§ TASK OBJECTIVE:
The answer must restate every entry exactly as it appears.

Source data:
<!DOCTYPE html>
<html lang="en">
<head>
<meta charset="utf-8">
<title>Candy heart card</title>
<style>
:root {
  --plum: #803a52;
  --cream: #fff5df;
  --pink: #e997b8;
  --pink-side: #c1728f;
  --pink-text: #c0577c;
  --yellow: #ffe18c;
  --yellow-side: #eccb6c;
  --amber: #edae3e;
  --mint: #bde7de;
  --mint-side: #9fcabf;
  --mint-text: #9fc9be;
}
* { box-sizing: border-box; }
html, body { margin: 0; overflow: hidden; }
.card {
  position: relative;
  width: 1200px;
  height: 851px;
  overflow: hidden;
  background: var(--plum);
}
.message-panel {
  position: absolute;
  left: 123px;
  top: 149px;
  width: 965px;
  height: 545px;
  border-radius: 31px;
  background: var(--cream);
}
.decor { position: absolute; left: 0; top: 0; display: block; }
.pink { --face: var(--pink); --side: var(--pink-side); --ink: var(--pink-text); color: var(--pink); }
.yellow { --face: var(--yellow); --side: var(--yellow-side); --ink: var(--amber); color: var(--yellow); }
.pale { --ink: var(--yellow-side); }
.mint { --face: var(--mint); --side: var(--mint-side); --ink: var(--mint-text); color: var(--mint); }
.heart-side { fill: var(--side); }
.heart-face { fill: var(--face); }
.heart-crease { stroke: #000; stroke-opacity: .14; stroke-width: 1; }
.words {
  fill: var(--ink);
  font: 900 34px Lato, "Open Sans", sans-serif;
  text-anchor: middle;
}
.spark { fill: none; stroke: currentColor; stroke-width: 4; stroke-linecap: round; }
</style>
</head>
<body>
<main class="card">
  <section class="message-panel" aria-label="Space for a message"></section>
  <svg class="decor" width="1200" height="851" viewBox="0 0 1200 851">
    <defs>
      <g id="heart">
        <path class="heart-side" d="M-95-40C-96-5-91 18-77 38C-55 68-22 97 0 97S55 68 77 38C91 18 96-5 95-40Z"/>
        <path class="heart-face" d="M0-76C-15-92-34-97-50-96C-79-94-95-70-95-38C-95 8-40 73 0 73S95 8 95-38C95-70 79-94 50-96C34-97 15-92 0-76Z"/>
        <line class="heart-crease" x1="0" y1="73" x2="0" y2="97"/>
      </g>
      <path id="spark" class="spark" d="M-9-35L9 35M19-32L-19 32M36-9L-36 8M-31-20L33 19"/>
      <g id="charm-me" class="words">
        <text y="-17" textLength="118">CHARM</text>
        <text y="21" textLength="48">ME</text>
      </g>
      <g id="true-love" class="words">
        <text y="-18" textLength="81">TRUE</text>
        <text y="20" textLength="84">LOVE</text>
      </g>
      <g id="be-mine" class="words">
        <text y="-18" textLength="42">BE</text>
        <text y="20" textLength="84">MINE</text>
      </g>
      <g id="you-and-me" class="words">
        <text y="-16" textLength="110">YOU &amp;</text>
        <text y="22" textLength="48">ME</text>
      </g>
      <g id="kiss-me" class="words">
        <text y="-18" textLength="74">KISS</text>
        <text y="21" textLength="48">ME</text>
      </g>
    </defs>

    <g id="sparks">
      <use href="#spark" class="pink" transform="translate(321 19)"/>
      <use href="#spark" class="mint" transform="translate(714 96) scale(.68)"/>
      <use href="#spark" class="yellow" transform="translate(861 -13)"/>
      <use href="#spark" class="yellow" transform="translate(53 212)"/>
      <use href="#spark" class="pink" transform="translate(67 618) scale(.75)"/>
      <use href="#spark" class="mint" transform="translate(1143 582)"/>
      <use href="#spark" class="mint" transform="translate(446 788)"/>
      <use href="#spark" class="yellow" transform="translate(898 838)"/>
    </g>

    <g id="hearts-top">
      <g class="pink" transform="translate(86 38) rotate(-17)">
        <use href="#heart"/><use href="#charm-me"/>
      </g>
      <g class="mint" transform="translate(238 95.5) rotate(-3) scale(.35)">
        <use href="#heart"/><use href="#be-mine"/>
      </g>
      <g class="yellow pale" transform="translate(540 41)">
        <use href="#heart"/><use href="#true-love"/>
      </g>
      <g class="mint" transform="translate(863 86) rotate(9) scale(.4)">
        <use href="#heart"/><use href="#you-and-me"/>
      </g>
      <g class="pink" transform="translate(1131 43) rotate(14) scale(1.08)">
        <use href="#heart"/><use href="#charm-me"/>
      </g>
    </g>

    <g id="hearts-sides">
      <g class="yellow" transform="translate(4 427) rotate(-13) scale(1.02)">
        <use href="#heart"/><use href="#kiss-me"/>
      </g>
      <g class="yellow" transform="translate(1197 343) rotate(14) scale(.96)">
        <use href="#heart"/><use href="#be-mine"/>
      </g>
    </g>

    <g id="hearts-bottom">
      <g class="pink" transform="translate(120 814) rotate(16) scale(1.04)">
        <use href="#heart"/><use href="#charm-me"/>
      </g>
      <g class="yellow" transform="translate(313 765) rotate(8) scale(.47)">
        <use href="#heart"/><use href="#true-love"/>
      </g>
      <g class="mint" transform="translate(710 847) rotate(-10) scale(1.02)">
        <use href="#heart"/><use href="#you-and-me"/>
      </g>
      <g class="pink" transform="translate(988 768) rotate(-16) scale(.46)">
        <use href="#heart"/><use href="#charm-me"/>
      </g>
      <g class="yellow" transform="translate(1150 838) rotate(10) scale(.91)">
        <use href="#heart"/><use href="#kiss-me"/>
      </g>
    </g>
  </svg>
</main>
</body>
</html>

§ WRITTEN ANSWER:
<!DOCTYPE html>
<html lang="en">
<head>
<meta charset="utf-8">
<title>Candy heart card</title>
<style>
:root {
  --plum: #803a52;
  --cream: #fff5df;
  --pink: #e997b8;
  --pink-side: #c1728f;
  --pink-text: #c0577c;
  --yellow: #ffe18c;
  --yellow-side: #eccb6c;
  --amber: #edae3e;
  --mint: #bde7de;
  --mint-side: #9fcabf;
  --mint-text: #9fc9be;
}
* { box-sizing: border-box; }
html, body { margin: 0; overflow: hidden; }
.card {
  position: relative;
  width: 1200px;
  height: 851px;
  overflow: hidden;
  background: var(--plum);
}
.message-panel {
  position: absolute;
  left: 123px;
  top: 149px;
  width: 965px;
  height: 545px;
  border-radius: 31px;
  background: var(--cream);
}
.decor { position: absolute; left: 0; top: 0; display: block; }
.pink { --face: var(--pink); --side: var(--pink-side); --ink: var(--pink-text); color: var(--pink); }
.yellow { --face: var(--yellow); --side: var(--yellow-side); --ink: var(--amber); color: var(--yellow); }
.pale { --ink: var(--yellow-side); }
.mint { --face: var(--mint); --side: var(--mint-side); --ink: var(--mint-text); color: var(--mint); }
.heart-side { fill: var(--side); }
.heart-face { fill: var(--face); }
.heart-crease { stroke: #000; stroke-opacity: .14; stroke-width: 1; }
.words {
  fill: var(--ink);
  font: 900 34px Lato, "Open Sans", sans-serif;
  text-anchor: middle;
}
.spark { fill: none; stroke: currentColor; stroke-width: 4; stroke-linecap: round; }
</style>
</head>
<body>
<main class="card">
  <section class="message-panel" aria-label="Space for a message"></section>
  <svg class="decor" width="1200" height="851" viewBox="0 0 1200 851">
    <defs>
      <g id="heart">
        <path class="heart-side" d="M-95-40C-96-5-91 18-77 38C-55 68-22 97 0 97S55 68 77 38C91 18 96-5 95-40Z"/>
        <path class="heart-face" d="M0-76C-15-92-34-97-50-96C-79-94-95-70-95-38C-95 8-40 73 0 73S95 8 95-38C95-70 79-94 50-96C34-97 15-92 0-76Z"/>
        <line class="heart-crease" x1="0" y1="73" x2="0" y2="97"/>
      </g>
      <path id="spark" class="spark" d="M-9-35L9 35M19-32L-19 32M36-9L-36 8M-31-20L33 19"/>
      <g id="charm-me" class="words">
        <text y="-17" textLength="118">CHARM</text>
        <text y="21" textLength="48">ME</text>
      </g>
      <g id="true-love" class="words">
        <text y="-18" textLength="81">TRUE</text>
        <text y="20" textLength="84">LOVE</text>
      </g>
      <g id="be-mine" class="words">
        <text y="-18" textLength="42">BE</text>
        <text y="20" textLength="84">MINE</text>
      </g>
      <g id="you-and-me" class="words">
        <text y="-16" textLength="110">YOU &amp;</text>
        <text y="22" textLength="48">ME</text>
      </g>
      <g id="kiss-me" class="words">
        <text y="-18" textLength="74">KISS</text>
        <text y="21" textLength="48">ME</text>
      </g>
    </defs>

    <g id="sparks">
      <use href="#spark" class="pink" transform="translate(321 19)"/>
      <use href="#spark" class="mint" transform="translate(714 96) scale(.68)"/>
      <use href="#spark" class="yellow" transform="translate(861 -13)"/>
      <use href="#spark" class="yellow" transform="translate(53 212)"/>
      <use href="#spark" class="pink" transform="translate(67 618) scale(.75)"/>
      <use href="#spark" class="mint" transform="translate(1143 582)"/>
      <use href="#spark" class="mint" transform="translate(446 788)"/>
      <use href="#spark" class="yellow" transform="translate(898 838)"/>
    </g>

    <g id="hearts-top">
      <g class="pink" transform="translate(86 38) rotate(-17)">
        <use href="#heart"/><use href="#charm-me"/>
      </g>
      <g class="mint" transform="translate(238 95.5) rotate(-3) scale(.35)">
        <use href="#heart"/><use href="#be-mine"/>
      </g>
      <g class="yellow pale" transform="translate(540 41)">
        <use href="#heart"/><use href="#true-love"/>
      </g>
      <g class="mint" transform="translate(863 86) rotate(9) scale(.4)">
        <use href="#heart"/><use href="#you-and-me"/>
      </g>
      <g class="pink" transform="translate(1131 43) rotate(14) scale(1.08)">
        <use href="#heart"/><use href="#charm-me"/>
      </g>
    </g>

    <g id="hearts-sides">
      <g class="yellow" transform="translate(4 427) rotate(-13) scale(1.02)">
        <use href="#heart"/><use href="#kiss-me"/>
      </g>
      <g class="yellow" transform="translate(1197 343) rotate(14) scale(.96)">
        <use href="#heart"/><use href="#be-mine"/>
      </g>
    </g>

    <g id="hearts-bottom">
      <g class="pink" transform="translate(120 814) rotate(16) scale(1.04)">
        <use href="#heart"/><use href="#charm-me"/>
      </g>
      <g class="yellow" transform="translate(313 765) rotate(8) scale(.47)">
        <use href="#heart"/><use href="#true-love"/>
      </g>
      <g class="mint" transform="translate(710 847) rotate(-10) scale(1.02)">
        <use href="#heart"/><use href="#you-and-me"/>
      </g>
      <g class="pink" transform="translate(988 768) rotate(-16) scale(.46)">
        <use href="#heart"/><use href="#charm-me"/>
      </g>
      <g class="yellow" transform="translate(1150 838) rotate(10) scale(.91)">
        <use href="#heart"/><use href="#kiss-me"/>
      </g>
    </g>
  </svg>
</main>
</body>
</html>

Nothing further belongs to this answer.